Task instructions: Return every line of the data that contains the string "define".

Exercise data:
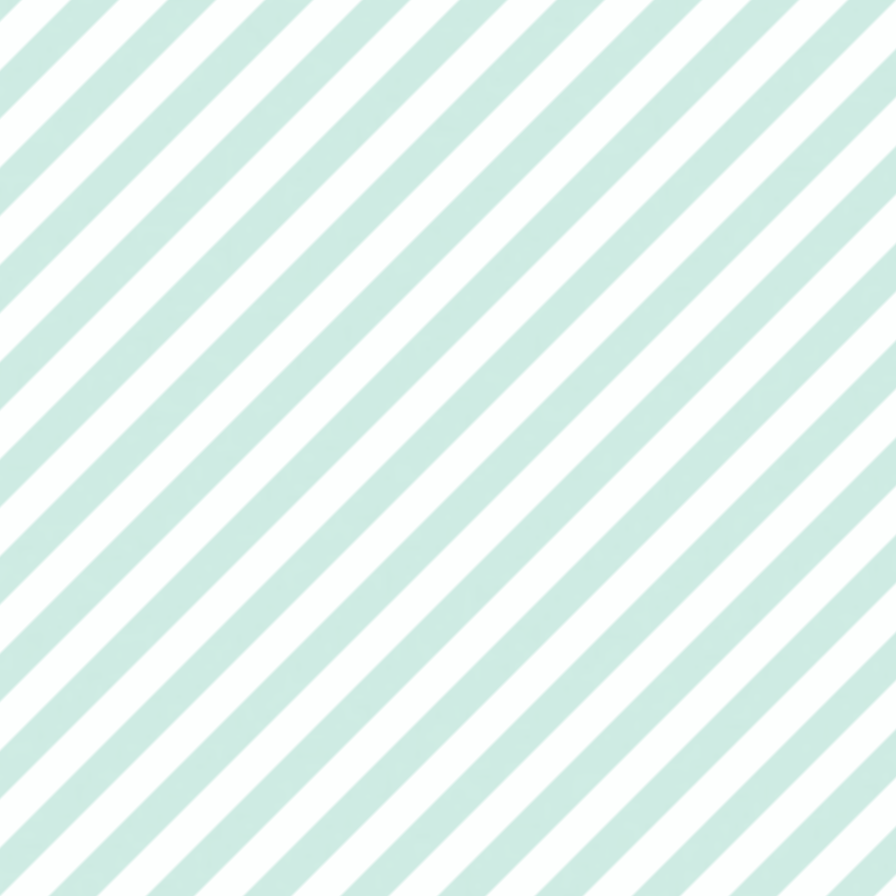
Write a WebGL 2 fragment shader that draws this pattern.

```glsl
#version 300 es
precision highp float;
// Diagonal mint stripes on near-white, rising to the right at 45 degrees.
// A folded coordinate gives the distance to the nearest stripe centre;
// soft edges and a very faint value-noise mottle finish the print.

uniform vec2 u_resolution;
out vec4 fragColor;

float hash(vec2 cell) {
    vec3 p = fract(vec3(cell.xyx) * 0.1031);
    p += dot(p, p.yzx + 33.33);
    return fract((p.x + p.y) * p.z);
}

float valueNoise(vec2 p) {
    vec2 cell = floor(p);
    vec2 f = fract(p);
    f = f * f * (3.0 - 2.0 * f);
    float low = mix(hash(cell), hash(cell + vec2(1.0, 0.0)), f.x);
    float high = mix(hash(cell + vec2(0.0, 1.0)), hash(cell + vec2(1.0)), f.x);
    return mix(low, high, f.y);
}

void main() {
    vec2 uv = gl_FragCoord.xy / u_resolution;

    // Position across the stripes, counted in repeats from the upper left
    float across = (uv.x + 1.0 - uv.y) * 9.22;
    float fromCentre = abs(fract(across - 0.972 + 0.5) - 0.5);

    // Edge softness in repeats, never thinner than about one pixel
    float softness = max(0.03, 10.0 / min(u_resolution.x, u_resolution.y));
    float stripe = 1.0 - smoothstep(0.248 - softness, 0.248 + softness, fromCentre);

    // Faint unevenness of the mint ink
    vec3 mint = vec3(0.808, 0.922, 0.890);
    mint += 0.006 * (valueNoise(uv * 90.0) - 0.5);

    vec3 paper = vec3(0.994, 1.0, 0.998);
    fragColor = vec4(mix(paper, mint, stripe), 1.0);
}
```
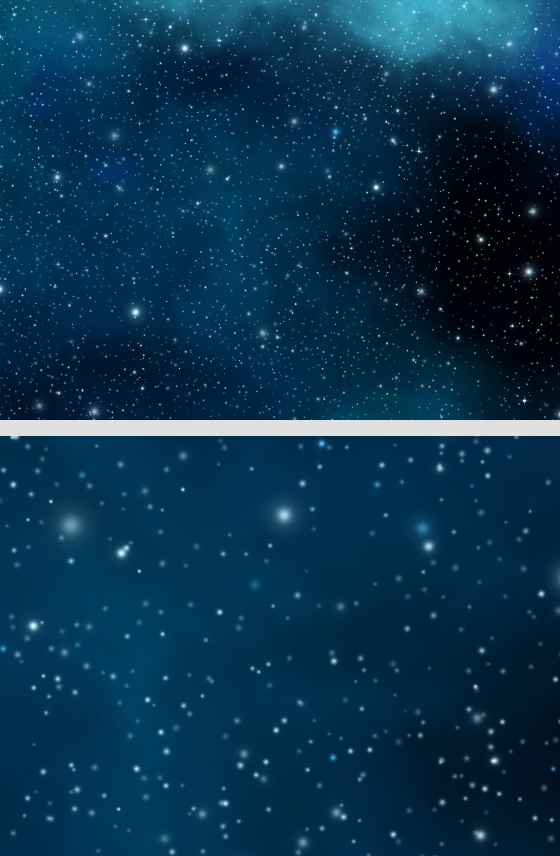
Top, the full canvas; bottom, a detail of the centre.
Reproduce this texture procedurally as a WebGL 1 fragment shader.

```glsl
precision highp float;
// Deep-space field: soft teal and blue nebula clouds around a dark void, dusted with stars.
// Clouds are noise-warped Gaussian blobs mixed in order; stars are jittered points
// in several rotated hash grids, from fine dust to glowing discs and cross flares.

#define WARP 0.20
#define MOTTLE 0.55
#define DUST_SHARE 0.42
#define DUST_RADIUS 0.0019
#define SMALL_SHARE 0.30
#define SMALL_RADIUS 0.0029
#define LARGE_SHARE 0.26
#define LARGE_RADIUS 0.0062
#define FLARE_SHARE 0.07
#define FLARE_LENGTH 0.007

uniform vec2 u_resolution;

const vec3 BASE_BLUE = vec3(0.003, 0.170, 0.300);
const vec3 GLOW_BLUE = vec3(0.005, 0.255, 0.385);
const vec3 SEA_TEAL = vec3(0.010, 0.310, 0.420);
const vec3 NAVY = vec3(0.000, 0.080, 0.180);
const vec3 VOID_BLACK = vec3(0.000, 0.008, 0.030);
const vec3 ROYAL_BLUE = vec3(0.010, 0.190, 0.500);
const vec3 CYAN_CLOUD = vec3(0.250, 0.670, 0.770);
const vec3 STAR_WHITE = vec3(0.740, 0.930, 1.000);
const vec3 STAR_VIOLET = vec3(0.640, 0.620, 0.950);
const vec3 STAR_AZURE = vec3(0.300, 0.700, 1.000);

vec2 hash2(vec2 p) {
  vec3 a = fract(p.xyx * vec3(0.1031, 0.1030, 0.0973));
  a += dot(a, a.yzx + 33.33);
  return fract((a.xx + a.yz) * a.zy);
}

float corner(vec2 cell, vec2 f, vec2 offset) {
  float angle = 6.2832 * hash2(cell + offset).x;
  return dot(vec2(cos(angle), sin(angle)), f - offset);
}

float gradientNoise(vec2 p) {
  vec2 i = floor(p), f = fract(p);
  vec2 u = f * f * f * (f * (f * 6.0 - 15.0) + 10.0);
  float low = mix(corner(i, f, vec2(0, 0)), corner(i, f, vec2(1, 0)), u.x);
  float high = mix(corner(i, f, vec2(0, 1)), corner(i, f, vec2(1, 1)), u.x);
  return mix(low, high, u.y);
}

float fbm(vec2 p) {
  float sum = 0.0, gain = 0.6;
  for (int i = 0; i < 5; i++) {
    sum += gain * gradientNoise(p);
    p = mat2(1.6, 1.2, -1.2, 1.6) * p + 11.7;
    gain *= 0.5;
  }
  return sum;
}

float blob(vec2 p, vec2 centre, vec2 radii) {
  vec2 d = (p - centre) / radii;
  return exp(-dot(d, d));
}

vec3 nebula(vec2 p) {
  vec2 q = p + WARP * vec2(fbm(p * 3.0 + 20.0), fbm(p * 3.0 + 47.0));
  float wisps = fbm(q * 5.0 + 5.0);
  vec3 col = BASE_BLUE;
  // Broad glow, left haze and shaded regions
  col = mix(col, GLOW_BLUE, 0.85 * blob(q, vec2(0.60, 0.48), vec2(0.26, 0.30)));
  col = mix(col, SEA_TEAL, 0.75 * blob(q, vec2(0.08, 0.95), vec2(0.32, 0.22)));
  col = mix(col, GLOW_BLUE, 0.60 * blob(q, vec2(0.00, 0.55), vec2(0.16, 0.25)));
  col = mix(col, NAVY, 0.85 * blob(q, vec2(0.57, 0.81), vec2(0.30, 0.13)));
  col = mix(col, NAVY, 0.90 * blob(q, vec2(0.15, 0.05), vec2(0.50, 0.20)));
  col = mix(col, ROYAL_BLUE, 0.45 * blob(q, vec2(0.14, 0.80), vec2(0.07, 0.12)));
  col = mix(col, ROYAL_BLUE, 0.40 * blob(q, vec2(0.25, 0.60), vec2(0.07, 0.05)));
  // Void on the right, with a faint cloud below it
  col = mix(col, VOID_BLACK, min(1.0, 1.5 * blob(q, vec2(1.32, 0.38), vec2(0.43, 0.37))));
  col = mix(col, SEA_TEAL, 0.70 * blob(q, vec2(0.94, 0.03), vec2(0.22, 0.15)));
  col *= 1.0 + MOTTLE * wisps;
  // Bright clouds along the top
  col = mix(col, ROYAL_BLUE, 0.90 * blob(q, vec2(1.30, 0.84), vec2(0.17, 0.14)));
  float cloud = 0.95 * blob(q, vec2(1.05, 0.97), vec2(0.23, 0.15));
  cloud += 0.60 * blob(q, vec2(0.62, 1.05), vec2(0.42, 0.10));
  return mix(col, CYAN_CLOUD, clamp(cloud * (1.0 + 1.1 * wisps), 0.0, 1.0));
}

// One star per chosen cell; halo and flare set the strength of its glow and cross.
vec3 starLayer(vec2 p, float cells, float share, float radius, float halo, float flare) {
  float c = cos(cells), s = sin(cells);
  mat2 turn = mat2(c, s, -s, c);
  vec2 grid = turn * p * cells, id = floor(grid);
  vec2 place = hash2(id + cells * 3.0 + 211.0);
  vec2 kind = hash2(id + cells * 5.0 + 407.0);
  vec2 look = hash2(id + cells * 7.0 + 613.0);
  vec2 d = (grid - id - mix(vec2(0.24), vec2(0.76), place)) * turn / cells;
  float r = radius * mix(0.65, 1.25, look.x);
  float fall = dot(d, d) / (r * r);
  float light = exp(-fall) + halo * exp(-fall / 6.0);
  vec2 a = abs(d);
  light += flare * (exp(-a.x / 0.0013 - a.y / FLARE_LENGTH) + exp(-a.y / 0.0013 - a.x / FLARE_LENGTH));
  float clump = 1.0 + 1.2 * gradientNoise(id * 4.0 / cells + 31.0);
  vec3 tint = mix(STAR_WHITE, STAR_AZURE, step(0.88, kind.y));
  tint = mix(tint, STAR_VIOLET, step(0.95, kind.y));
  float brightness = mix(0.28, 1.0, look.y * look.y) + 0.5 * halo;
  return tint * light * brightness * step(kind.x, share * clump);
}

void main() {
  vec2 p = gl_FragCoord.xy / u_resolution.y;
  vec3 stars = starLayer(p, 57.0, DUST_SHARE, DUST_RADIUS, 0.0, 0.0);
  stars += starLayer(p, 43.0, DUST_SHARE, DUST_RADIUS, 0.0, 0.0);
  stars += starLayer(p, 23.0, SMALL_SHARE, SMALL_RADIUS, 0.1, 0.0);
  stars += starLayer(p, 8.0, LARGE_SHARE, LARGE_RADIUS, 0.3, 0.0);
  stars += starLayer(p, 9.0, FLARE_SHARE, SMALL_RADIUS, 0.1, 0.7);
  vec3 sky = nebula(p);
  gl_FragColor = vec4(sky + (1.0 - sky) * min(stars, 1.0), 1.0);
}
```
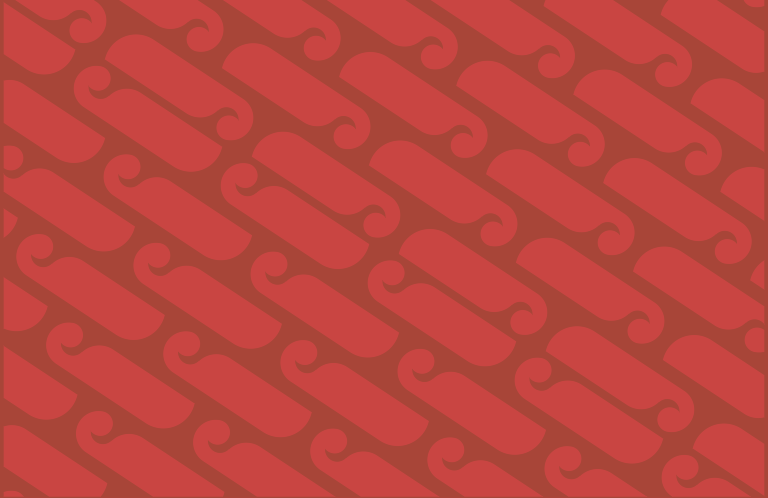
Write a WebGL 2 fragment shader that draws this pattern.

```glsl
#version 300 es
precision highp float;

uniform vec2 u_resolution;
out vec4 outColor;

const vec3 LIGHT_RED = vec3(0.79, 0.27, 0.26);
const vec3 DARK_RED = vec3(0.66, 0.27, 0.22);

// Layout, in units of 1/1152 of the canvas width
const float CANVAS_WIDTH = 1152.0;
const vec2 ROW_DIRECTION = vec2(0.834, 0.552);
const float MOTIF_PITCH = 264.4;
const float ROW_PITCH = 86.0;
const float ROW_SHIFT = 153.8;
const vec2 FIRST_MOTIF = vec2(-27.9, -24.1);
const float MOTIF_START = -230.0;
const float SIDE_BORDER = 5.5;
const float BOTTOM_BORDER = 2.0;

// Motif circles: centre and radius, x along the row
const vec3 TAIL = vec3(-169.0, 1.0, 48.0);
const vec3 BELLY = vec3(-67.5, -20.0, 38.0);
const vec3 CURL = vec3(-8.0, -13.2, 33.8);
const vec3 HOOK = vec3(-12.2, -7.5, 18.3);
const vec3 BALL = vec3(-2.2, 1.0, 18.5);

float disk(vec2 p, vec3 circle) {
    return length(p - circle.xy) - circle.z;
}

// Signed distance to the left of the line from a to b
float sideOf(vec2 p, vec2 a, vec2 b) {
    vec2 along = normalize(b - a);
    return dot(p - a, vec2(-along.y, along.x));
}

float motif(vec2 p) {
    // Long body with one rounded corner at each end
    vec2 tail = p - TAIL.xy;
    vec2 belly = p - BELLY.xy;
    float body = max(length(vec2(min(tail.x, 0.0), tail.y)) - TAIL.z,
                     length(vec2(max(belly.x, 0.0), belly.y)) - BELLY.z);

    // Neck joining the body to the curl
    float top = CURL.y - CURL.z;
    float neck = max(top - p.y, sideOf(p, BELLY.xy, HOOK.xy));
    neck = max(neck, max(BELLY.x - p.x, p.x - CURL.x));

    // Curl wound around the hook, ending in a ball
    float curl = max(disk(p, CURL), sideOf(p, CURL.xy, BALL.xy));
    float scroll = max(min(neck, curl), -disk(p, HOOK));
    return min(body, min(scroll, disk(p, BALL)));
}

void main() {
    float pixel = CANVAS_WIDTH / u_resolution.x;
    vec2 halfSize = 0.5 * u_resolution * pixel;
    vec2 canvas = gl_FragCoord.xy * pixel - halfSize;

    // Rotate so that rows run along x and y points downward
    vec2 q = vec2(canvas.x, -canvas.y);
    vec2 p = vec2(dot(q, ROW_DIRECTION),
                  dot(q, vec2(-ROW_DIRECTION.y, ROW_DIRECTION.x)));

    // Half-turn symmetry across the central diagonal
    if (p.y > 0.0) p = -p;

    // Staggered repeats
    float row = floor(-p.y / ROW_PITCH);
    p -= FIRST_MOTIF + row * vec2(ROW_SHIFT, -ROW_PITCH);
    p.x = mod(p.x - MOTIF_START, MOTIF_PITCH) + MOTIF_START;
    float d = motif(p);

    // Plain borders
    d = max(d, abs(canvas.x) - halfSize.x + SIDE_BORDER);
    d = max(d, BOTTOM_BORDER - halfSize.y - canvas.y);

    float ink = 1.0 - smoothstep(-0.6 * pixel, 0.6 * pixel, d);
    outColor = vec4(mix(DARK_RED, LIGHT_RED, ink), 1.0);
}
```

Task answer:
#define WARP 0.20
#define MOTTLE 0.55
#define DUST_SHARE 0.42
#define DUST_RADIUS 0.0019
#define SMALL_SHARE 0.30
#define SMALL_RADIUS 0.0029
#define LARGE_SHARE 0.26
#define LARGE_RADIUS 0.0062
#define FLARE_SHARE 0.07
#define FLARE_LENGTH 0.007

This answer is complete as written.